Instructions to follow
Every line of the data must be copied exactly.

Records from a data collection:
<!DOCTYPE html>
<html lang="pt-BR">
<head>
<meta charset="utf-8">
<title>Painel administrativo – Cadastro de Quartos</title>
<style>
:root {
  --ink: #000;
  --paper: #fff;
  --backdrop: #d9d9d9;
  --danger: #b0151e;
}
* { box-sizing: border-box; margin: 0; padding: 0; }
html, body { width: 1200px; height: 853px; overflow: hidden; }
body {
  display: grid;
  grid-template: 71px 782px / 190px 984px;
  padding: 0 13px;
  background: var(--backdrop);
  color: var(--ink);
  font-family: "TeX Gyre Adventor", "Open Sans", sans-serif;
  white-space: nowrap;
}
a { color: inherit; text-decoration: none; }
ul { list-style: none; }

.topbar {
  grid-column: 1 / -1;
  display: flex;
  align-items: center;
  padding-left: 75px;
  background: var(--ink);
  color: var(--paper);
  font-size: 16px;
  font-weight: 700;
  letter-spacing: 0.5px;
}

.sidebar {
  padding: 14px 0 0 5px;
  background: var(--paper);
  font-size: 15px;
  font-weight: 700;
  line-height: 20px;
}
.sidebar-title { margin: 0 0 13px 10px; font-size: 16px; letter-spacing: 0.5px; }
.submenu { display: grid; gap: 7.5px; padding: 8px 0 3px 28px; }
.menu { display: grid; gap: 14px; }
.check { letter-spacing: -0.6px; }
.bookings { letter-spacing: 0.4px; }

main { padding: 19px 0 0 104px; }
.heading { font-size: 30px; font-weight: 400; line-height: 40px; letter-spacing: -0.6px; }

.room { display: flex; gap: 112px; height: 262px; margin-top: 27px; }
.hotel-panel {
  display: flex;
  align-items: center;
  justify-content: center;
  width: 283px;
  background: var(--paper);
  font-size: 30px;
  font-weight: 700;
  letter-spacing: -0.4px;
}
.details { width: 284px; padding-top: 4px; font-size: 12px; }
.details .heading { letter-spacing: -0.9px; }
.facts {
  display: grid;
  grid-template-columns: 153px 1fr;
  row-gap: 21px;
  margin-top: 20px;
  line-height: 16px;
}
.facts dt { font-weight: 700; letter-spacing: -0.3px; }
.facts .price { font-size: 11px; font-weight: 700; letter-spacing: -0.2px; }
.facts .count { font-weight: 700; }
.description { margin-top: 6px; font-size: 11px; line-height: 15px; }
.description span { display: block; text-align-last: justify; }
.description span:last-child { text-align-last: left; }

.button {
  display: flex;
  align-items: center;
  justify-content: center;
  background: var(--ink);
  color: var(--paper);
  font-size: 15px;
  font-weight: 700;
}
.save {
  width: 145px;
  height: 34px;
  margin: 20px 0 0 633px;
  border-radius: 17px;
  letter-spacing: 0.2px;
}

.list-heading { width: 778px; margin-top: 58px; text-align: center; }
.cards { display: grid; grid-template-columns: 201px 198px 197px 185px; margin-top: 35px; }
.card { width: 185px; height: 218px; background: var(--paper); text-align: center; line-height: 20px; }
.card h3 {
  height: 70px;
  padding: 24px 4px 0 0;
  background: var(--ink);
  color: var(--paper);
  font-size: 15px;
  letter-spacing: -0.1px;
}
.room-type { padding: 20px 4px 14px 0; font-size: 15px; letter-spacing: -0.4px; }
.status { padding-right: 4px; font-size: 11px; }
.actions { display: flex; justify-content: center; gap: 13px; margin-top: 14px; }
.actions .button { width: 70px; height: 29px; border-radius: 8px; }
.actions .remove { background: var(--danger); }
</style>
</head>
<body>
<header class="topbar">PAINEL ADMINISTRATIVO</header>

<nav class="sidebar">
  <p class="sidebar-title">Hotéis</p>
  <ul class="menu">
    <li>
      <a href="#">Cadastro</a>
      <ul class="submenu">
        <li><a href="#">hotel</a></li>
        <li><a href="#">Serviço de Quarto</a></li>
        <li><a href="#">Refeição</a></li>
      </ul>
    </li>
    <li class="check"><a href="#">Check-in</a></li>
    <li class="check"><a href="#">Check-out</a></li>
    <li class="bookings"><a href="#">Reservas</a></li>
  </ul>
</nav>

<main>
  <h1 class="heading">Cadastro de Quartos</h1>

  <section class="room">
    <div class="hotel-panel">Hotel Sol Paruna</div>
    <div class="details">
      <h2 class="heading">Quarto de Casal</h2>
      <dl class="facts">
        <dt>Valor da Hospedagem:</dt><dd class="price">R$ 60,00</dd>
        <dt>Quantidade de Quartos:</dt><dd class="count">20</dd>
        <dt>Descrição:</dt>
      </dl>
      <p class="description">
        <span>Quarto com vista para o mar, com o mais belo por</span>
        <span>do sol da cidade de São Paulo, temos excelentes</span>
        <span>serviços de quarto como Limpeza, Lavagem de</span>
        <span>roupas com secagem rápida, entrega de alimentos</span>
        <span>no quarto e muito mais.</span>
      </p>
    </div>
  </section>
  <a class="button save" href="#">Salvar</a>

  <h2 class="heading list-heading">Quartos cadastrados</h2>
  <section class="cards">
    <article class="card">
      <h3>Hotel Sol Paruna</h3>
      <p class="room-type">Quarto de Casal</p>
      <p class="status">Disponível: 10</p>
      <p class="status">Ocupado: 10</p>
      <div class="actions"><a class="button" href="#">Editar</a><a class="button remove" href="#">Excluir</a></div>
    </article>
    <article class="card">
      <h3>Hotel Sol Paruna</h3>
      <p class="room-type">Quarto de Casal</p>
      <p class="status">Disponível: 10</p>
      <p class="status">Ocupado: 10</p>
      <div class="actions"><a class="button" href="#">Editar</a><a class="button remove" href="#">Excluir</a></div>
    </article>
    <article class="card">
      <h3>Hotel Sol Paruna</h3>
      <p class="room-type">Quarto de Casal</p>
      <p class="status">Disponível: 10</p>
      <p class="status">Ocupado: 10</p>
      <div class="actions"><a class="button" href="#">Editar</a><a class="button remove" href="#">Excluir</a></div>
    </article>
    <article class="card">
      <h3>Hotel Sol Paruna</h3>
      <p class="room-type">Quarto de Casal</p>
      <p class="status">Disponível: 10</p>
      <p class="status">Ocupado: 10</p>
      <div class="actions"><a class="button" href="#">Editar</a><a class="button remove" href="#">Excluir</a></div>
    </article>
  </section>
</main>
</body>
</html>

Problem solution
<!DOCTYPE html>
<html lang="pt-BR">
<head>
<meta charset="utf-8">
<title>Painel administrativo – Cadastro de Quartos</title>
<style>
:root {
  --ink: #000;
  --paper: #fff;
  --backdrop: #d9d9d9;
  --danger: #b0151e;
}
* { box-sizing: border-box; margin: 0; padding: 0; }
html, body { width: 1200px; height: 853px; overflow: hidden; }
body {
  display: grid;
  grid-template: 71px 782px / 190px 984px;
  padding: 0 13px;
  background: var(--backdrop);
  color: var(--ink);
  font-family: "TeX Gyre Adventor", "Open Sans", sans-serif;
  white-space: nowrap;
}
a { color: inherit; text-decoration: none; }
ul { list-style: none; }

.topbar {
  grid-column: 1 / -1;
  display: flex;
  align-items: center;
  padding-left: 75px;
  background: var(--ink);
  color: var(--paper);
  font-size: 16px;
  font-weight: 700;
  letter-spacing: 0.5px;
}

.sidebar {
  padding: 14px 0 0 5px;
  background: var(--paper);
  font-size: 15px;
  font-weight: 700;
  line-height: 20px;
}
.sidebar-title { margin: 0 0 13px 10px; font-size: 16px; letter-spacing: 0.5px; }
.submenu { display: grid; gap: 7.5px; padding: 8px 0 3px 28px; }
.menu { display: grid; gap: 14px; }
.check { letter-spacing: -0.6px; }
.bookings { letter-spacing: 0.4px; }

main { padding: 19px 0 0 104px; }
.heading { font-size: 30px; font-weight: 400; line-height: 40px; letter-spacing: -0.6px; }

.room { display: flex; gap: 112px; height: 262px; margin-top: 27px; }
.hotel-panel {
  display: flex;
  align-items: center;
  justify-content: center;
  width: 283px;
  background: var(--paper);
  font-size: 30px;
  font-weight: 700;
  letter-spacing: -0.4px;
}
.details { width: 284px; padding-top: 4px; font-size: 12px; }
.details .heading { letter-spacing: -0.9px; }
.facts {
  display: grid;
  grid-template-columns: 153px 1fr;
  row-gap: 21px;
  margin-top: 20px;
  line-height: 16px;
}
.facts dt { font-weight: 700; letter-spacing: -0.3px; }
.facts .price { font-size: 11px; font-weight: 700; letter-spacing: -0.2px; }
.facts .count { font-weight: 700; }
.description { margin-top: 6px; font-size: 11px; line-height: 15px; }
.description span { display: block; text-align-last: justify; }
.description span:last-child { text-align-last: left; }

.button {
  display: flex;
  align-items: center;
  justify-content: center;
  background: var(--ink);
  color: var(--paper);
  font-size: 15px;
  font-weight: 700;
}
.save {
  width: 145px;
  height: 34px;
  margin: 20px 0 0 633px;
  border-radius: 17px;
  letter-spacing: 0.2px;
}

.list-heading { width: 778px; margin-top: 58px; text-align: center; }
.cards { display: grid; grid-template-columns: 201px 198px 197px 185px; margin-top: 35px; }
.card { width: 185px; height: 218px; background: var(--paper); text-align: center; line-height: 20px; }
.card h3 {
  height: 70px;
  padding: 24px 4px 0 0;
  background: var(--ink);
  color: var(--paper);
  font-size: 15px;
  letter-spacing: -0.1px;
}
.room-type { padding: 20px 4px 14px 0; font-size: 15px; letter-spacing: -0.4px; }
.status { padding-right: 4px; font-size: 11px; }
.actions { display: flex; justify-content: center; gap: 13px; margin-top: 14px; }
.actions .button { width: 70px; height: 29px; border-radius: 8px; }
.actions .remove { background: var(--danger); }
</style>
</head>
<body>
<header class="topbar">PAINEL ADMINISTRATIVO</header>

<nav class="sidebar">
  <p class="sidebar-title">Hotéis</p>
  <ul class="menu">
    <li>
      <a href="#">Cadastro</a>
      <ul class="submenu">
        <li><a href="#">hotel</a></li>
        <li><a href="#">Serviço de Quarto</a></li>
        <li><a href="#">Refeição</a></li>
      </ul>
    </li>
    <li class="check"><a href="#">Check-in</a></li>
    <li class="check"><a href="#">Check-out</a></li>
    <li class="bookings"><a href="#">Reservas</a></li>
  </ul>
</nav>

<main>
  <h1 class="heading">Cadastro de Quartos</h1>

  <section class="room">
    <div class="hotel-panel">Hotel Sol Paruna</div>
    <div class="details">
      <h2 class="heading">Quarto de Casal</h2>
      <dl class="facts">
        <dt>Valor da Hospedagem:</dt><dd class="price">R$ 60,00</dd>
        <dt>Quantidade de Quartos:</dt><dd class="count">20</dd>
        <dt>Descrição:</dt>
      </dl>
      <p class="description">
        <span>Quarto com vista para o mar, com o mais belo por</span>
        <span>do sol da cidade de São Paulo, temos excelentes</span>
        <span>serviços de quarto como Limpeza, Lavagem de</span>
        <span>roupas com secagem rápida, entrega de alimentos</span>
        <span>no quarto e muito mais.</span>
      </p>
    </div>
  </section>
  <a class="button save" href="#">Salvar</a>

  <h2 class="heading list-heading">Quartos cadastrados</h2>
  <section class="cards">
    <article class="card">
      <h3>Hotel Sol Paruna</h3>
      <p class="room-type">Quarto de Casal</p>
      <p class="status">Disponível: 10</p>
      <p class="status">Ocupado: 10</p>
      <div class="actions"><a class="button" href="#">Editar</a><a class="button remove" href="#">Excluir</a></div>
    </article>
    <article class="card">
      <h3>Hotel Sol Paruna</h3>
      <p class="room-type">Quarto de Casal</p>
      <p class="status">Disponível: 10</p>
      <p class="status">Ocupado: 10</p>
      <div class="actions"><a class="button" href="#">Editar</a><a class="button remove" href="#">Excluir</a></div>
    </article>
    <article class="card">
      <h3>Hotel Sol Paruna</h3>
      <p class="room-type">Quarto de Casal</p>
      <p class="status">Disponível: 10</p>
      <p class="status">Ocupado: 10</p>
      <div class="actions"><a class="button" href="#">Editar</a><a class="button remove" href="#">Excluir</a></div>
    </article>
    <article class="card">
      <h3>Hotel Sol Paruna</h3>
      <p class="room-type">Quarto de Casal</p>
      <p class="status">Disponível: 10</p>
      <p class="status">Ocupado: 10</p>
      <div class="actions"><a class="button" href="#">Editar</a><a class="button remove" href="#">Excluir</a></div>
    </article>
  </section>
</main>
</body>
</html>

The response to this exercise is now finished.